V. Conclusions

  1. Top of page
  2. Abstract
  3. I. Introduction
  4. II. Experimental Procedures
  5. III. Results and Data Analysis
  6. IV. Discussion
  7. V. Conclusions
  8. Acknowledgments
  9. References

The analysis of calorimetric measurements on a set of Si–(B–)O–C polymer-derived glass compositions demonstrates that adding B into the Si–O–C glass diminishes the thermodynamic stability with respect to the competitive crystalline components. With support of NMR measurements, the diminished thermodynamic stability is suggested to be connected to the increased net internal energy of the system due to the formation of BCjO3−j trigonal units within the silicon oxycarbide phase, which could disrupt the linkages of SiCiO4−i tetrahedral units in the Si–O–C glass. The increase in the pyrolysis temperature leads to energetic stabilization of the B-containing glasses and a greater stability of the B-free Si–O–C glass.

Acknowledgments

  1. Top of page
  2. Abstract
  3. I. Introduction
  4. II. Experimental Procedures
  5. III. Results and Data Analysis
  6. IV. Discussion
  7. V. Conclusions
  8. Acknowledgments
  9. References

The authors acknowledge financial supports by the National Science Foundation, grant MWN-0907792 and the EU through the MC-ITN FUNEA, CT-264873.

References

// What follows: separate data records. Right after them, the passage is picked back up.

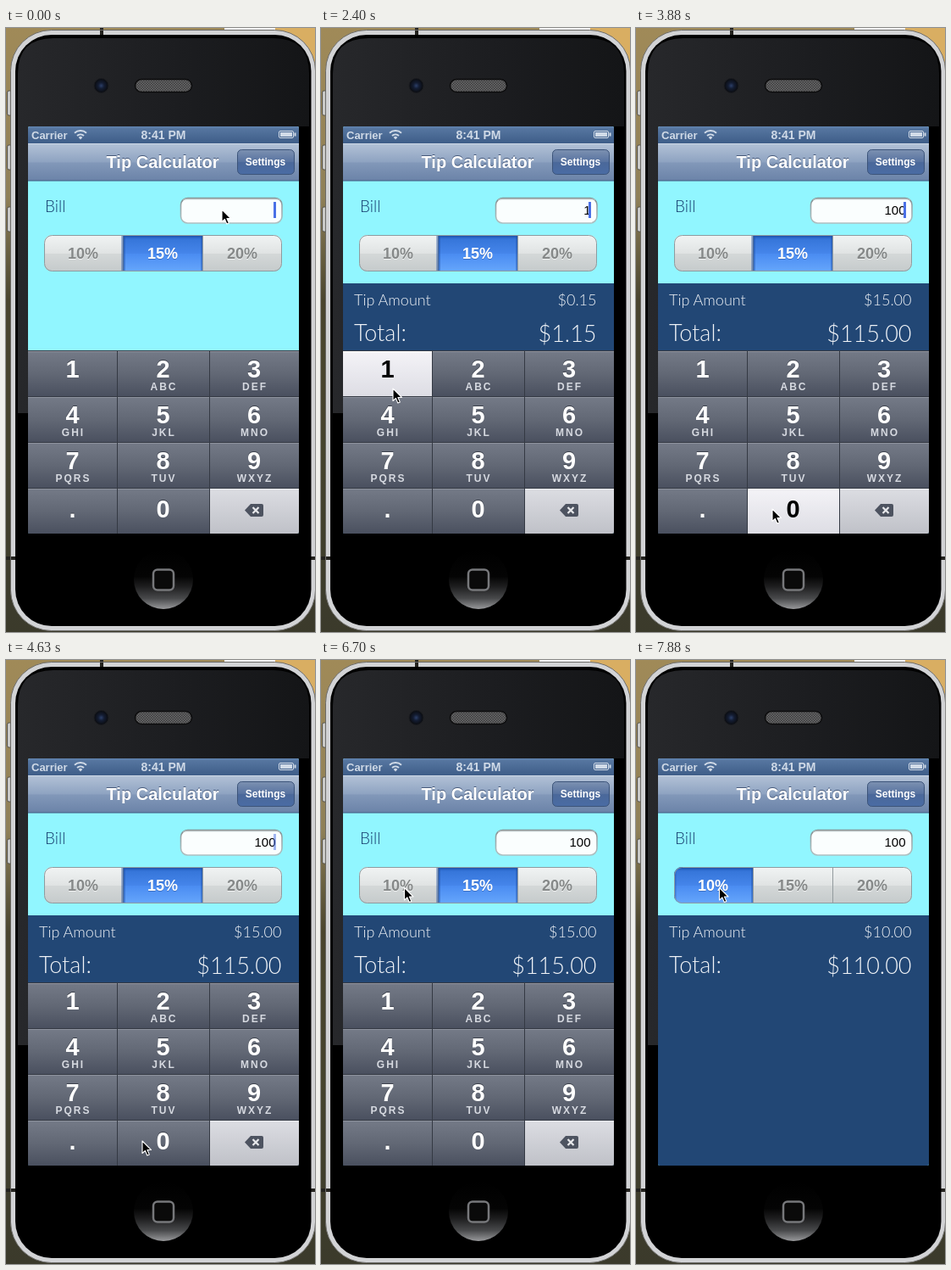
Recreate the animation shown at these times as an HTML page. Size 365 by 712 pixels, loop 8000 ms.

```html
<!DOCTYPE html>
<html lang="en">
<head>
<meta charset="utf-8">
<title>Tip Calculator</title>
<style>
html, body { margin: 0; width: 100%; height: 100%; overflow: hidden; background: #000; }
svg { display: block; width: 365px; height: 712px; }
text { font-family: "Liberation Sans", Arial, sans-serif; }
.b { font-weight: 700; }
.m { text-anchor: middle; }
.e { text-anchor: end; }
.hand { font-family: Lato, sans-serif; font-weight: 300; }
</style>
</head>
<body>
<svg viewBox="0 0 365 712" xmlns="http://www.w3.org/2000/svg">
  <defs id="defs">
    <clipPath id="screen"><rect x="26" y="116" width="320" height="480" rx="2"/></clipPath>
    <clipPath id="seg"><rect x="45" y="244" width="281" height="43" rx="9"/></clipPath>
    <pattern id="mesh" width="3" height="3" patternUnits="userSpaceOnUse">
      <rect width="3" height="3" fill="#3a3a3b"/>
      <path d="M0 0h1.5v1.5H0zM1.5 1.5H3V3H1.5z" fill="#6c6c6d"/>
    </pattern>
    <radialGradient id="lens"><stop offset="0" stop-color="#2c3f68"/><stop offset=".4" stop-color="#141d33"/><stop offset="1" stop-color="#0a0b0e"/></radialGradient>
    <linearGradient id="sheen"><stop offset="0" stop-color="#27282b"/><stop offset=".55" stop-color="#1c1d20"/><stop offset="1" stop-color="#141517"/></linearGradient>
  </defs>

  <!-- desk and phone body -->
  <rect width="365" height="712" fill="url(#desk)"/>
  <path d="M315 0h50v60z" fill="#d9ae62"/>
  <path d="M258 0h60v2h-60z" fill="#f4f4f6"/>
  <path d="M111 0h4v8h-4zM0 623h10v4H0zM358 623h7v4h-7z" fill="#24231f"/>
  <g fill="#c9c9c7" stroke="#55524a">
    <rect x="1.5" y="74" width="8" height="29" rx="2"/>
    <rect x="1.5" y="138" width="8" height="29" rx="2"/>
    <rect x="1.5" y="211" width="8" height="29" rx="2"/>
  </g>
  <rect x="5.5" y="2.5" width="360" height="708" rx="48" fill="#d2d3d5" stroke="#6c6b68"/>
  <path d="M111 3h4v6h-4zM6 623h5v4H6zM360 623h5v4h-5z" fill="#24231f"/>
  <rect x="11" y="8" width="349.500" height="697" rx="43" fill="#000"/>
  <path d="M14 454V54Q14 12 56 12H316Q358 12 358 54V116H346V454Z" fill="url(#sheen)"/>
  <circle cx="112.500" cy="68" r="8.500" fill="url(#lens)" stroke="#1b1c20"/>
  <rect x="152.500" y="60.500" width="67" height="15" rx="7.500" fill="url(#mesh)" stroke="#0c0c0d" stroke-width="1.500"/>
  <circle cx="186" cy="650" r="35" fill="url(#home)"/>
  <rect x="174" y="638.500" width="24" height="24" rx="5" fill="#0a0a0a" stroke="#77787b" stroke-width="2.500"/>

  <g clip-path="url(#screen)">
    <rect x="26" y="116" width="320" height="480" fill="#91f6ff"/>
    <!-- status bar -->
    <rect x="26" y="116" width="320" height="20" fill="url(#status)"/>
    <g fill="#d0dae7">
      <text class="b" x="30" y="130.500" font-size="13">Carrier</text>
      <text class="b m" x="186" y="130.500" font-size="14">8:41 PM</text>
      <path d="M88 131.500l-2.300-2.600a3.400 3.400 0 0 1 4.600 0z"/>
      <path d="M84 127a6 6 0 0 1 8 0M81 123.800a10.300 10.300 0 0 1 14 0" fill="none" stroke="#d0dae7" stroke-width="1.900"/>
      <rect x="322.500" y="121.500" width="17" height="8" rx="1.500" fill="none" stroke="#d0dae7"/>
      <path d="M324 123h14v5h-14zM340.500 123.500h2v4h-2z"/>
    </g>
    <!-- navigation bar -->
    <rect x="26" y="136" width="320" height="44" fill="url(#nav)"/>
    <path d="M26 136.500h320" stroke="#cdd8e6"/>
    <path d="M26 180h320" stroke="#3e5a80"/>
    <g class="b m" font-size="20">
      <text x="185" y="164" fill="#46597a">Tip Calculator</text>
      <text x="185" y="165" fill="#fff">Tip Calculator</text>
    </g>
    <rect x="273.500" y="143.500" width="67" height="29" rx="5" fill="url(#btn)" stroke="#3b5379"/>
    <text class="b m" x="306.500" y="162" font-size="12" fill="#fff">Settings</text>
    <!-- bill form -->
    <text class="hand" x="46" y="217" font-size="19" fill="#173f70">Bill</text>
    <rect x="206.500" y="200.500" width="119.500" height="29.500" rx="8" fill="#fafefe" stroke="url(#rim)" stroke-width="1.600"/>
    <path d="M209 203q2-1.500 5-1.500h104q4 0 6 1.500" fill="none" stroke="#b5bfc0" stroke-width="1.500"/>
    <text class="e" id="bill" x="318.500" y="220" font-size="15"/>
    <rect id="caret" x="316" y="205" width="3" height="19" fill="#4a70e6"/>
    <g id="tips" clip-path="url(#seg)"></g>
    <rect x="45.500" y="244.500" width="280" height="42" rx="9" fill="none" stroke="#8d9b9f"/>
    <!-- totals -->
    <g id="totals" fill="#f1f4f8">
      <rect x="26" y="301" width="320" height="295" fill="#224775"/>
      <text class="hand" x="39" y="327" font-size="18">Tip Amount</text>
      <text class="hand" x="39" y="369" font-size="27">Total:</text>
      <text class="hand e" id="tip" x="325.500" y="327" font-size="18"/>
      <text class="hand e" id="total" x="325.500" y="370" font-size="27"/>
    </g>
    <g id="pad"></g>
  </g>
  <path id="arrow" d="M0 0V14.500L3.400 11.400 5.800 17 8.300 15.900 5.900 10.500H10.500Z" fill="#000" stroke="#fff" stroke-width="1.100" stroke-linejoin="round"/>
</svg>
<script>
const $ = id => document.getElementById(id);

function add(parent, tag, attrs, text) {
  const el = document.createElementNS("http://www.w3.org/2000/svg", tag);
  for (const k in attrs) el.setAttribute(k, attrs[k]);
  if (text) el.textContent = text;
  parent.appendChild(el);
  return el;
}

// vertical gradient from "offset colour" stops
function gradient(id, ...stops) {
  const g = add($("defs"), "linearGradient", { id, x2: 0, y2: 1 });
  for (const s of stops) {
    const [offset, color] = s.split(" ");
    add(g, "stop", { offset, "stop-color": color });
  }
}
gradient("desk", "0 #a08a58", ".28 #8f8058", ".45 #4a452e", ".7 #45432e", "1 #3b3a2b");
gradient("home", "0 #000", ".45 #040404", ".62 #1e1e1f", ".82 #48494b", "1 #98999b");
gradient("status", "0 #6285b1", ".15 #55759f", "1 #3e5d88");
gradient("nav", "0 #b3c2d7", ".5 #8ea3c1", ".52 #8298b9", "1 #6b83a8");
gradient("btn", "0 #7c91b1", ".5 #5772a0", ".52 #4a689a", "1 #4a6ca4");
gradient("rim", "0 #7f898b", ".3 #98a5a7", "1 #aebfc1");
gradient("off", "0 #f1f4f4", ".5 #e0e3e3", ".52 #d4d8d8", "1 #c5cacb");
gradient("on", "0 #1e56b4", ".12 #3676da", ".5 #4585ea", ".52 #4a8cf1", "1 #66a6fc");
gradient("key", "0 #747a87", ".5 #626875", "1 #4a505f");
gradient("lit", "0 #f4f3f7", "1 #dddde4");
gradient("del", "0 #dcdde2", "1 #bfc1c8");

// tip segments
const edges = [45, 138.5, 232.5, 326];
const segments = [10, 15, 20].map((pct, i) => {
  const x = edges[i], width = edges[i + 1] - x;
  const box = add($("tips"), "rect", { x, y: 244, width, height: 43 });
  const label = { class: "b m", x: [91, 185, 279][i], "font-size": 18 };
  const under = add($("tips"), "text", { ...label, y: 273 }, pct + "%");
  const over = add($("tips"), "text", { ...label, y: 272 }, pct + "%");
  if (i) add($("tips"), "path", { d: `M${x} 244v43`, stroke: "#929a9d" });
  const inset = add($("tips"), "g", { fill: "none", stroke: "#174796", "stroke-opacity": .35 });
  for (const w of [2, 5]) add(inset, "path", { d: `M${x} 287v-43h${width}v43`, "stroke-width": w });
  return on => {
    box.setAttribute("fill", on ? "url(#on)" : "url(#off)");
    under.setAttribute("fill", on ? "#3a6fc4" : "#f3f5f5");
    over.setAttribute("fill", on ? "#fff" : "#858888");
    inset.setAttribute("opacity", on ? 1 : 0);
  };
});

// number pad
const pad = $("pad"), cols = [26, 132, 241, 347], keys = {};
const letters = " ,ABC,DEF,GHI,JKL,MNO,PQRS,TUV,WXYZ".split(",");
add(pad, "rect", { x: 26, y: 380, width: 320, height: 216, fill: "#343943" });
[..."123456789.0<"].forEach((name, i) => {
  const c = i % 3, row = Math.floor(i / 3), y = 381 + row * 54;
  const x = cols[c], width = cols[c + 1] - x - 1, mid = [78.5, 185.5, 293][c];
  const box = add(pad, "rect", { x, y, width, height: 53 });
  const shine = add(pad, "path", { d: `M${x} ${y + .5}h${width}`, stroke: "#8d929d" });
  if (name === "<") {
    box.setAttribute("fill", "url(#del)");
    shine.setAttribute("stroke", "#eceef1");
    add(pad, "path", { d: "M282 568.500l7-7.500h13q2 0 2 2v11q0 2-2 2h-13z", fill: "#4d5360" });
    add(pad, "path", { d: "M291.500 565l7 7m0-7l-7 7", stroke: "#e8e9ec", "stroke-width": 2.2 });
    return;
  }
  const base = y + (row === 3 ? 34 : 31);
  const face = { class: "b m", x: mid, "font-size": 29 };
  const shade = add(pad, "text", { ...face, y: base - 1, fill: "#3b404b" }, name);
  const digit = add(pad, "text", { ...face, y: base }, name);
  const sub = add(pad, "text", { class: "b m", x: mid + 1, y: y + 46, "font-size": 12, "letter-spacing": 2 }, letters[i]);
  keys[name] = lit => {
    box.setAttribute("fill", lit ? "url(#lit)" : "url(#key)");
    shine.setAttribute("stroke", lit ? "#fff" : "#8d929d");
    shade.setAttribute("opacity", lit ? 0 : 1);
    digit.setAttribute("fill", lit ? "#000" : "#fff");
    sub.setAttribute("fill", lit ? "#000" : "#d6d9e0");
  };
});

// [time, value...] lists: each value holds until the next time
const pointer = [
  [0, 255, 214], [1800, 120, 437], [1950, 96, 428], [2100, 88, 426], [2250, 85, 425],
  [2540, 93, 441], [2690, 118, 482], [2840, 148, 520], [2980, 157, 552], [3130, 160, 565],
  [3280, 161, 567], [5080, 165, 548], [5230, 190, 445], [5370, 220, 290], [5520, 232, 198],
  [5670, 197, 218], [5820, 132, 254], [5960, 91, 270], [6110, 98, 269], [6250, 98.500, 268.500]
];
const bills = [[0, ""], [2400, "1"], [3430, "10"], [3880, "100"]];
const presses = [[0, ""], [2400, "1"], [2540, ""], [3430, "0"], [3580, ""], [3880, "0"], [4030, ""]];
const slides = [[0, 0], [7740, 110], [7880, 216]];
// caret fades start here, alternately out and in, two steps each
const fades = [300, 750, 1200, 1800, 2980, 3280, 4630, 5080, 5670, 5960, 6550, 6990, 7440];

const at = (list, t) => list.reduce((held, item) => item[0] <= t ? item : held).slice(1);

function caretAlpha(t) {
  let n = -1;
  while (fades[n + 1] <= t) n++;
  if (n < 0) return 1;
  return t - fades[n] < 140 ? .5 : n % 2;
}

const money = v => "$" + v.toFixed(2);

function draw(t) {
  const [x, y] = at(pointer, t), [bill] = at(bills, t), [pressed] = at(presses, t);
  const pick = t < 7590 ? 1 : 0, tip = bill * [.10, .15, .20][pick];
  $("arrow").setAttribute("transform", `translate(${x} ${y})`);
  $("bill").textContent = bill;
  $("caret").setAttribute("opacity", pick ? caretAlpha(t) : 0);
  $("totals").setAttribute("visibility", bill ? "visible" : "hidden");
  $("tip").textContent = money(tip);
  $("total").textContent = money(+bill + tip);
  segments.forEach((set, i) => set(i === pick));
  for (const k in keys) keys[k](k === pressed);
  pad.setAttribute("transform", `translate(0 ${at(slides, t)[0]})`);
}

const start = performance.now();
function tick() {
  draw((performance.now() - start) % 8000);
  requestAnimationFrame(tick);
}
tick();
</script>
</body>
</html>
```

  1. Top of page
  2. Abstract
  3. I. Introduction
  4. II. Experimental Procedures
  5. III. Results and Data Analysis
  6. IV. Discussion
  7. V. Conclusions
  8. Acknowledgments
  9. References